What to do?
9/8/2017, 12:24 a.m.
Our media colleagues should stop their mewling over the absence of Democratic candidates Ralph S. Northam, Justin Fairfax and Mark Herring from the annual Labor Day parade in Buena Vista.
Yes, these candidates for governor, lieutenant governor and attorney general, respectively, understood the parade is a political tradition in the Commonwealth, with candidates from both major political parties turning out to stump and glad-hand in the western part of the state.
And, yes, the trio attended a breakfast earlier Monday in Buena Vista, a rally on Sunday in Harrisonburg, a game day event at the University of Virginia in Charlottesville on Saturday and an Eid prayer meeting with the McLean Islamic Center at a Tyson’s Corner hotel on Friday.
Let’s face facts: Buena Vista, a city of 6,300 people, with a 94 percent white population, shouldn’t consider itself the center of the political universe in a diverse state like Virginia, with a population of 8.4 million, 30 percent of whom are people of color.
So we have no issue with the Democratic ticket heading out of Rockbridge County after the breakfast meet-and-greet and flying to Newport News for Congressman Bobby Scott’s 41st annual Labor Day Cookout — also a political tradition, but in the eastern part of the state.
At the cookout, the ticket was joined by U.S. Sen. Tim Kaine, Randi Weingarten, national president of the American Federation of Teachers, and a host of other candidates for various offices where they energized a crowd of several hundred, including a cadre of party faithful and volunteers.
They talked about the critical issues facing Virginia and the nation — funding for public education, health care for the uninsured, job creation, protecting undocumented Dreamers and equal justice. They talked about how turnout at the ballot box on Tuesday, Nov. 7, will make a clear difference in Virginia’s leadership for the next four years.

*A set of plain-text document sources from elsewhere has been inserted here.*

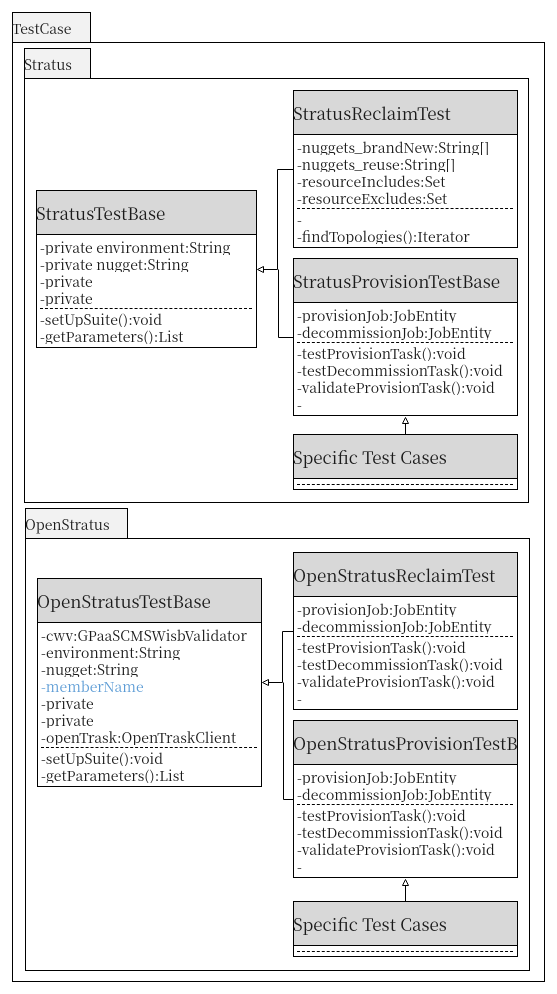
<!DOCTYPE html>
<html lang="en">
<head>
<meta charset="utf-8">
<title>Test case class diagram</title>
<style>
:root {
  --line: #000;
  --ink: #1a1a1a;
  --paper: #fff;
  --tab: #f2f2f2;
  --header: #d8d8d8;
  --accent: #5b9bd5;
}
* { box-sizing: border-box; margin: 0; padding: 0; }
html, body { width: 557px; height: 994px; overflow: hidden; background: var(--paper); }
.diagram {
  position: relative;
  width: 557px;
  height: 994px;
  overflow: hidden;
  color: var(--ink);
  font: 14px/18px "Noto Serif CJK JP", "Noto Serif", serif;
}
.package, .class, .connectors { position: absolute; }
.package { display: flex; flex-direction: column; align-items: flex-start; }
.package h2 {
  display: flex;
  align-items: center;
  height: 31px;
  margin-bottom: -1px;
  border: 1px solid var(--line);
  background: var(--tab);
  font-size: 14px;
  font-weight: 400;
  white-space: nowrap;
}
.package h2 span, .class h3 span { margin-left: -1px; }
.package .frame { flex: 1; width: 100%; border: 1px solid var(--line); }
.test-case { left: 12px; top: 12px; width: 533px; height: 970px; }
.stratus { left: 24px; top: 48px; width: 505px; height: 455px; }
.open-stratus { left: 25px; top: 508px; width: 505px; height: 463px; }
.test-case h2 { width: 79px; }
.stratus h2 { width: 67px; }
.open-stratus h2 { width: 103px; }

.class { width: 225px; border: 1px solid var(--line); background: var(--paper); overflow: hidden; }
.class h3 {
  display: flex;
  align-items: center;
  height: 44px;
  border-bottom: 1px solid var(--line);
  background: var(--header);
  font-size: 17px;
  line-height: 24px;
  font-weight: 400;
  white-space: nowrap;
}
.members { padding: 3px 4px 3px 3px; }
.members ul { list-style: none; }
.members li { height: 17px; overflow: hidden; white-space: nowrap; }
.members hr { height: 1px; margin: 2px 0 1px; border: 0; border-top: 1px dashed var(--line); }
.highlight { color: var(--accent); }
.stratus-base { left: 36px; top: 190px; width: 221px; }
.stratus-reclaim { left: 293px; top: 90px; }
.stratus-provision { left: 293px; top: 258px; }
.stratus-specific { left: 293px; top: 434px; }
.open-base { left: 37px; top: 578px; }
.open-reclaim { left: 293px; top: 552px; }
.open-provision { left: 293px; top: 720px; }
.open-specific { left: 293px; top: 901px; }

.connectors { inset: 0; fill: none; stroke: var(--line); stroke-width: 1; }
.connectors polygon { fill: var(--paper); }
</style>
</head>
<body>
<main class="diagram">
  <section class="package test-case"><h2><span>TestCase</span></h2><div class="frame"></div></section>
  <section class="package stratus"><h2><span>Stratus</span></h2><div class="frame"></div></section>
  <section class="package open-stratus"><h2><span>OpenStratus</span></h2><div class="frame"></div></section>

  <article class="class stratus-base">
    <h3><span>StratusTestBase</span></h3>
    <div class="members">
      <ul>
        <li>-private environment:String</li>
        <li>-private nugget:String</li>
        <li>-private</li>
        <li>-private</li>
      </ul>
      <hr>
      <ul>
        <li>-setUpSuite():void</li>
        <li>-getParameters():List</li>
      </ul>
    </div>
  </article>

  <article class="class stratus-reclaim">
    <h3><span>StratusReclaimTest</span></h3>
    <div class="members">
      <ul>
        <li>-nuggets_brandNew:String[]</li>
        <li>-nuggets_reuse:String[]</li>
        <li>-resourceIncludes:Set</li>
        <li>-resourceExcludes:Set</li>
      </ul>
      <hr>
      <ul>
        <li>-</li>
        <li>-findTopologies():Iterator</li>
      </ul>
    </div>
  </article>

  <article class="class stratus-provision">
    <h3><span>StratusProvisionTestBase</span></h3>
    <div class="members">
      <ul>
        <li>-provisionJob:JobEntity</li>
        <li>-decommissionJob:JobEntity</li>
      </ul>
      <hr>
      <ul>
        <li>-testProvisionTask():void</li>
        <li>-testDecommissionTask():void</li>
        <li>-validateProvisionTask():void</li>
        <li>-</li>
      </ul>
    </div>
  </article>

  <article class="class stratus-specific">
    <h3><span>Specific Test Cases</span></h3>
    <div class="members"><hr></div>
  </article>

  <article class="class open-base">
    <h3><span>OpenStratusTestBase</span></h3>
    <div class="members">
      <ul>
        <li>-cwv:GPaaSCMSWisbValidator</li>
        <li>-environment:String</li>
        <li>-nugget:String</li>
        <li class="highlight">-memberName</li>
        <li>-private</li>
        <li>-private</li>
        <li>-openTrask:OpenTraskClient</li>
      </ul>
      <hr>
      <ul>
        <li>-setUpSuite():void</li>
        <li>-getParameters():List</li>
      </ul>
    </div>
  </article>

  <article class="class open-reclaim">
    <h3><span>OpenStratusReclaimTest</span></h3>
    <div class="members">
      <ul>
        <li>-provisionJob:JobEntity</li>
        <li>-decommissionJob:JobEntity</li>
      </ul>
      <hr>
      <ul>
        <li>-testProvisionTask():void</li>
        <li>-testDecommissionTask():void</li>
        <li>-validateProvisionTask():void</li>
        <li>-</li>
      </ul>
    </div>
  </article>

  <article class="class open-provision">
    <h3><span>OpenStratusProvisionTestBase</span></h3>
    <div class="members">
      <ul>
        <li>-provisionJob:JobEntity</li>
        <li>-decommissionJob:JobEntity</li>
      </ul>
      <hr>
      <ul>
        <li>-testProvisionTask():void</li>
        <li>-testDecommissionTask():void</li>
        <li>-validateProvisionTask():void</li>
        <li>-</li>
      </ul>
    </div>
  </article>

  <article class="class open-specific">
    <h3><span>Specific Test Cases</span></h3>
    <div class="members"><hr></div>
  </article>

  <svg class="connectors" width="557" height="994" viewBox="0 0 557 994" aria-hidden="true">
    <path d="M293 169.5H277.5V269.5H264M293 337.5H278.5V269.5"/>
    <polygon points="257.5,269.5 263.5,266.5 263.5,272.5"/>
    <path d="M405.5 434V424"/>
    <polygon points="405.5,417.5 402.5,423.5 408.5,423.5"/>
    <path d="M293 631.5H282.5V682.5H269M293 799.5H283.5V682.5"/>
    <polygon points="262.5,682.5 268.5,679.5 268.5,685.5"/>
    <path d="M405.5 901V886"/>
    <polygon points="405.5,879.5 402.5,885.5 408.5,885.5"/>
  </svg>
</main>
</body>
</html>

The multiracial crowd in Eastern Virginia — part of the state’s highly populous “golden crescent” stretching from Northern Virginia through Richmond to Hampton Roads — understands that turnout is key. It’s what made Virginia a blue state in November 2016, supporting Democrat Hillary Clinton for president rather than backing the shameful, regressive policies of Republican candidate Donald Trump.
And like the candidates, the crowd at Congressman Scott’s picnic understands turnout will be key 60 days from now in Virginia’s gubernatorial election. We can either keep trying to move Virginia forward, or we can turn back the clock.
We know where we stand.
What would you have Virginia do?